== Segment start ==

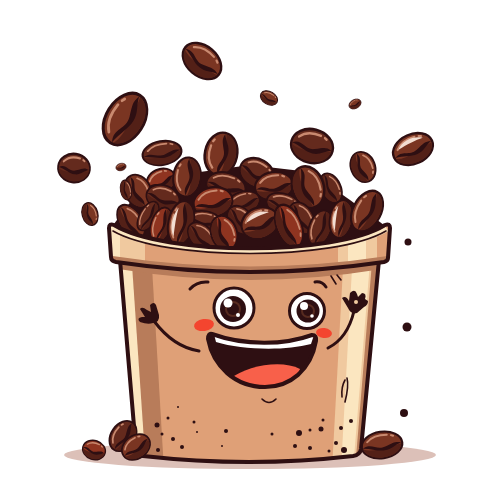
<!DOCTYPE html>
<html lang="en">
<head>
<meta charset="utf-8">
<title>Happy coffee bucket</title>
<style>
:root{--ink:#2e0f12;--bean:#7a3522;--bean-dark:#532017;--bean-red:#8f3420;--shine:#c98a70;--clay:#dfa077;--clay-shade:#b87c5a;--clay-light:#f0c99f;--cream:#fbe6c0;--tongue:#f8604a;--cheek:#f4452f;--shadow:#dcc0b8}
html,body{margin:0;background:#fff;overflow:hidden}
svg{display:block;width:500px;height:500px}
.outline{stroke:var(--ink);stroke-width:4;stroke-linejoin:round;stroke-linecap:round}
.line{fill:none;stroke:var(--ink);stroke-width:3;stroke-linecap:round}
.thin{stroke-width:1.6}
.ink{fill:var(--ink)}
.bean-body{stroke:var(--ink);stroke-width:2.2}
.red{--bean:var(--bean-red)}
.dark{--bean:#642a1d}
</style>
</head>
<body>
<svg viewBox="0 0 500 500" role="img" aria-label="Smiling bucket full of coffee beans, with beans flying out">
<defs>
<g id="bean">
<ellipse class="bean-body" rx="20" ry="14" fill="var(--bean)"/>
<path d="M-19 2C-10 7 8 3 19 1C17 10 9 13 0 13C-10 13-17 9-19 2Z" fill="var(--bean-dark)"/>
<path d="M-19 1C-10-4-6 5 3 2S13-2 19 0C12 2 9 6 2 6S-11 2-19 1Z" fill="var(--ink)"/>
<path d="M-14-5C-9-10-1-11 6-10" fill="none" stroke="var(--shine)" stroke-width="2" stroke-linecap="round"/>
<path d="M10-9L12-8" stroke="var(--shine)" stroke-width="2" stroke-linecap="round"/>
</g>
<g id="shiny-bean">
<use href="#bean"/>
<path d="M-13-5C-6-12 6-11 13-6C6-7-4-6-13-5Z" fill="#f3ded2"/>
</g>
<clipPath id="body-clip"><path d="M120 258L136 450Q137 455 143 456Q250 468 353 456Q360 455 361 449L379 258Z"/></clipPath>
<clipPath id="rim-clip"><path d="M109 228Q109 223 114 225C165 256 335 256 385 225Q390 223 390 228L388 258Q388 261 384 262Q250 282 116 262Q111 261 111 257Z"/></clipPath>
<clipPath id="mouth-clip"><path d="M212 334C245 346 285 345 312 335Q317 335 316 341C311 370 290 387 265 387C235 387 213 366 208 339Q208 333 212 334Z"/></clipPath>
</defs>

<ellipse id="ground-shadow" cx="250" cy="455" rx="186" ry="14" fill="var(--shadow)"/>

<g id="flying-beans">
<use href="#bean" transform="translate(202 61) rotate(40) scale(1.08 1.08)"/>
<use href="#bean" transform="translate(125 119) rotate(-58) scale(1.4 1.35)"/>
<use href="#bean" class="dark" transform="translate(74 168) rotate(8) scale(.8 1.02)"/>
<use href="#bean" class="dark" transform="translate(162 153) rotate(-10) scale(.98 .85)"/>
<use href="#bean" transform="translate(121 167) rotate(-15) scale(.26)"/>
<use href="#bean" transform="translate(90 214) rotate(75) scale(.58 .56)"/>
<use href="#bean" transform="translate(269 98) rotate(30) scale(.46)"/>
<use href="#bean" transform="translate(355 104) rotate(-28) scale(.32)"/>
<use href="#bean" class="dark" transform="translate(312 146) rotate(14) scale(1.06 1.2)"/>
<use href="#bean" transform="translate(363 167) rotate(68) scale(.78 .86)"/>
<use href="#shiny-bean" transform="translate(413 149) rotate(-24) scale(1.04 1.06)"/>
</g>

<g id="bean-heap">
<path class="ink" d="M111 228L128 205L150 180L200 172L250 165L310 172L350 200L388 228C340 262 160 262 111 228Z"/>
<use href="#bean" transform="translate(221 154) rotate(-78) scale(1.08 1.15)"/>
<use href="#bean" class="dark" transform="translate(257 173) rotate(30) scale(.9 1)"/>
<use href="#bean" class="red" transform="translate(161 181) rotate(-25) scale(.75 .85)"/>
<use href="#bean" transform="translate(138 191) rotate(65) scale(.85 .92)"/>
<use href="#bean" class="dark" transform="translate(126 190) rotate(80) scale(.5 .4)"/>
<use href="#bean" class="dark" transform="translate(226 186) rotate(15) scale(1 .95)"/>
<use href="#bean" transform="translate(274 186) rotate(-8) scale(.95 1)"/>
<use href="#bean" class="dark" transform="translate(331 188) rotate(65) scale(.78 .7)"/>
<use href="#bean" transform="translate(187 177) rotate(-83) scale(.98 .98)"/>
<use href="#bean" class="dark" transform="translate(163 198) rotate(20) scale(.85 .9)"/>
<use href="#bean" transform="translate(308 187) rotate(72) scale(1.06 1.12)"/>
<use href="#bean" class="dark" transform="translate(243 203) rotate(-18) scale(.85 .8)"/>
<use href="#bean" class="dark" transform="translate(284 205) rotate(20) scale(.9 .8)"/>
<use href="#bean" class="red" transform="translate(213 202) rotate(-12) scale(.98 1.05)"/>
<use href="#bean" transform="translate(131 222) rotate(58) scale(.95 .8)"/>
<use href="#bean" class="dark" transform="translate(148 216) rotate(-60) scale(.8 .6)"/>
<use href="#bean" class="red" transform="translate(161 225) rotate(-72) scale(.9 .72)"/>
<use href="#bean" class="dark" transform="translate(241 220) rotate(50) scale(.8 .8)"/>
<use href="#bean" class="dark" transform="translate(302 218) rotate(60) scale(.85 .8)"/>
<use href="#bean" class="dark" transform="translate(205 221) rotate(10) scale(.85 .7)"/>
<use href="#shiny-bean" transform="translate(181 223) rotate(-78) scale(1.12 .9)"/>
<use href="#bean" class="dark" transform="translate(202 237) rotate(48) scale(.85 .8)"/>
<use href="#bean" class="red" transform="translate(224 233) rotate(72) scale(.88 .92)"/>
<use href="#shiny-bean" transform="translate(260 223) rotate(-22) scale(.95 1.1)"/>
<use href="#bean" class="red" transform="translate(289 226) rotate(68) scale(1.12 .88)"/>
<use href="#bean" class="dark" transform="translate(320 228) rotate(-70) scale(.92 .78)"/>
<use href="#shiny-bean" transform="translate(341 219) rotate(-80) scale(.95 .8)"/>
<use href="#bean" transform="translate(367 211) rotate(-62) scale(1.08 1)"/>
</g>

<g id="bucket-body">
<g clip-path="url(#body-clip)">
<path fill="var(--clay)" d="M110 250H390V470H110Z"/>
<path fill="var(--cream)" d="M118 250H133L148 470H134Z"/>
<path fill="var(--clay-shade)" d="M131 250H151L164 470H146Z"/>
<path fill="var(--clay-light)" d="M344 250H381L362 470H332Z"/>
<path fill="var(--cream)" d="M353 250H371L353 470H341Z"/>
<path fill="var(--clay-shade)" d="M373 250H385L364 470H355Z"/>
<path fill="var(--clay-shade)" d="M118 258Q250 284 382 258V269Q250 291 118 269Z"/>
</g>
<path class="outline" fill="none" d="M120 260L136 450Q137 455 143 456Q250 468 353 456Q360 455 361 449L379 260"/>
</g>

<g id="bucket-rim">
<g clip-path="url(#rim-clip)">
<path fill="var(--clay)" d="M105 220H395V285H105Z"/>
<path fill="var(--cream)" d="M105 220H120V280H105Z"/>
<path fill="var(--clay-light)" d="M120 220H145V280H120ZM338 220H377V280H338Z"/>
<path fill="var(--cream)" d="M348 220H366V280H348Z"/>
<path fill="none" stroke="var(--cream)" stroke-width="5" d="M112 229C165 259 335 259 387 229"/>
<path fill="none" stroke="var(--clay-shade)" stroke-width="6" d="M112 259Q250 280 388 259"/>
</g>
<path class="outline" fill="none" d="M109 228Q109 223 114 225C165 256 335 256 385 225Q390 223 390 228L388 258Q388 261 384 262Q250 282 116 262Q111 261 111 257Z"/>
<path class="line thin" d="M113 231C165 261 335 261 386 231"/>
</g>

<g id="arms">
<path class="line" d="M154 321C166 337 180 348 199 351M354 311C350 328 342 341 328 348"/>
<path class="ink" d="M140 309Q142 306 147 310L151 312L150 305Q154 301 156 305L159 315Q160 322 153 323Q148 325 140 322Q136 318 142 317L145 317Z"/>
<path class="ink" d="M342 298Q346 295 349 301L350 293Q355 288 357 294L358 297L362 293Q367 293 365 299L368 301Q368 305 364 307L357 313Q351 315 348 308Z"/>
<circle cx="356" cy="302" r="2" fill="var(--clay-light)"/>
</g>

<g id="face">
<path class="line" stroke-width="4" d="M190 289Q197 281 208 282M315 282Q322 281 326 287"/>
<ellipse cx="204" cy="325" rx="10" ry="6" fill="var(--cheek)" transform="rotate(-8 204 325)"/>
<ellipse cx="324" cy="333" rx="8" ry="5" fill="var(--cheek)" transform="rotate(8 324 333)"/>
<g id="left-eye">
<circle class="outline" cx="234" cy="308" r="20" fill="#fff" style="stroke-width:3"/>
<circle class="ink" cx="233" cy="309" r="13"/>
<circle cx="233" cy="309" r="8" fill="#572b20"/>
<circle class="ink" cx="233" cy="309" r="6"/>
<circle cx="228" cy="303" r="4.5" fill="#fff"/><circle cx="238" cy="315" r="2" fill="#fff"/>
</g>
<g id="right-eye">
<circle class="outline" cx="307" cy="311" r="17.5" fill="#fff" style="stroke-width:3"/>
<circle class="ink" cx="308" cy="311" r="11.5"/>
<circle cx="308" cy="311" r="7" fill="#572b20"/>
<circle class="ink" cx="308" cy="311" r="5"/>
<circle cx="304" cy="306" r="4" fill="#fff"/><circle cx="312" cy="316" r="1.8" fill="#fff"/>
</g>
<g id="mouth">
<g clip-path="url(#mouth-clip)">
<path class="ink" d="M200 325H325V395H200Z"/>
<path fill="#fff" d="M214 334C245 346 285 345 314 335L311 344C285 351 242 350 216 342Z"/>
<path fill="var(--tongue)" d="M230 379C246 366 281 359 300 369L292 392H236Z"/>
</g>
<path class="outline" fill="none" d="M212 334C245 346 285 345 312 335Q317 335 316 341C311 370 290 387 265 387C235 387 213 366 208 339Q208 333 212 334Z"/>
<path class="line thin" d="M262 399Q269 406 276 399"/>
</g>
</g>

<g id="surface-marks">
<path class="line thin" d="M345 380Q341 387 342 397M347 378Q349 386 345 402M331 276L336 284M337 275L341 280"/>
<g class="ink">
<circle cx="157" cy="425" r="2.5"/><circle cx="162" cy="434" r="1.5"/><circle cx="168" cy="418" r="1.5"/><circle cx="173" cy="439" r="2"/><circle cx="182" cy="447" r="2"/><circle cx="158" cy="450" r="2"/><circle cx="194" cy="422" r="1.5"/><circle cx="197" cy="432" r="1"/><circle cx="226" cy="431" r="2"/><circle cx="222" cy="446" r="1"/><circle cx="178" cy="407" r="1"/>
<circle cx="272" cy="434" r="1.5"/><circle cx="299" cy="433" r="3"/><circle cx="310" cy="430" r="1.5"/><circle cx="321" cy="429" r="2.5"/><circle cx="295" cy="446" r="2"/><circle cx="310" cy="448" r="2"/><circle cx="323" cy="420" r="1.5"/><circle cx="336" cy="443" r="2"/><circle cx="341" cy="428" r="2"/><circle cx="344" cy="450" r="3"/><circle cx="351" cy="421" r="2"/><circle cx="329" cy="451" r="1.5"/>
</g>
</g>

<g id="loose-dots" class="ink">
<circle cx="408" cy="242" r="3.5"/><circle cx="407" cy="327" r="4.5"/><circle cx="404" cy="413" r="4"/>
</g>

<g id="ground-beans">
<use href="#bean" class="dark" transform="translate(123 436) rotate(-55) scale(.82 .85)"/>
<use href="#bean" transform="translate(136 447) rotate(-35) scale(.76 .82)"/>
<use href="#bean" class="red" transform="translate(94 450) rotate(18) scale(.58 .68)"/>
<use href="#bean" transform="translate(382 445) rotate(-8) scale(1.02 .95)"/>
</g>
</svg>
</body>
</html>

== Segment end ==

### Work request
Would you print exactly and only the lines of the material above that run from the line with "188) rotate(65) scale(.78" through the line with "216) rotate(-60) scale(.8", both included?

### Result
<use href="#bean" class="dark" transform="translate(331 188) rotate(65) scale(.78 .7)"/>
<use href="#bean" transform="translate(187 177) rotate(-83) scale(.98 .98)"/>
<use href="#bean" class="dark" transform="translate(163 198) rotate(20) scale(.85 .9)"/>
<use href="#bean" transform="translate(308 187) rotate(72) scale(1.06 1.12)"/>
<use href="#bean" class="dark" transform="translate(243 203) rotate(-18) scale(.85 .8)"/>
<use href="#bean" class="dark" transform="translate(284 205) rotate(20) scale(.9 .8)"/>
<use href="#bean" class="red" transform="translate(213 202) rotate(-12) scale(.98 1.05)"/>
<use href="#bean" transform="translate(131 222) rotate(58) scale(.95 .8)"/>
<use href="#bean" class="dark" transform="translate(148 216) rotate(-60) scale(.8 .6)"/>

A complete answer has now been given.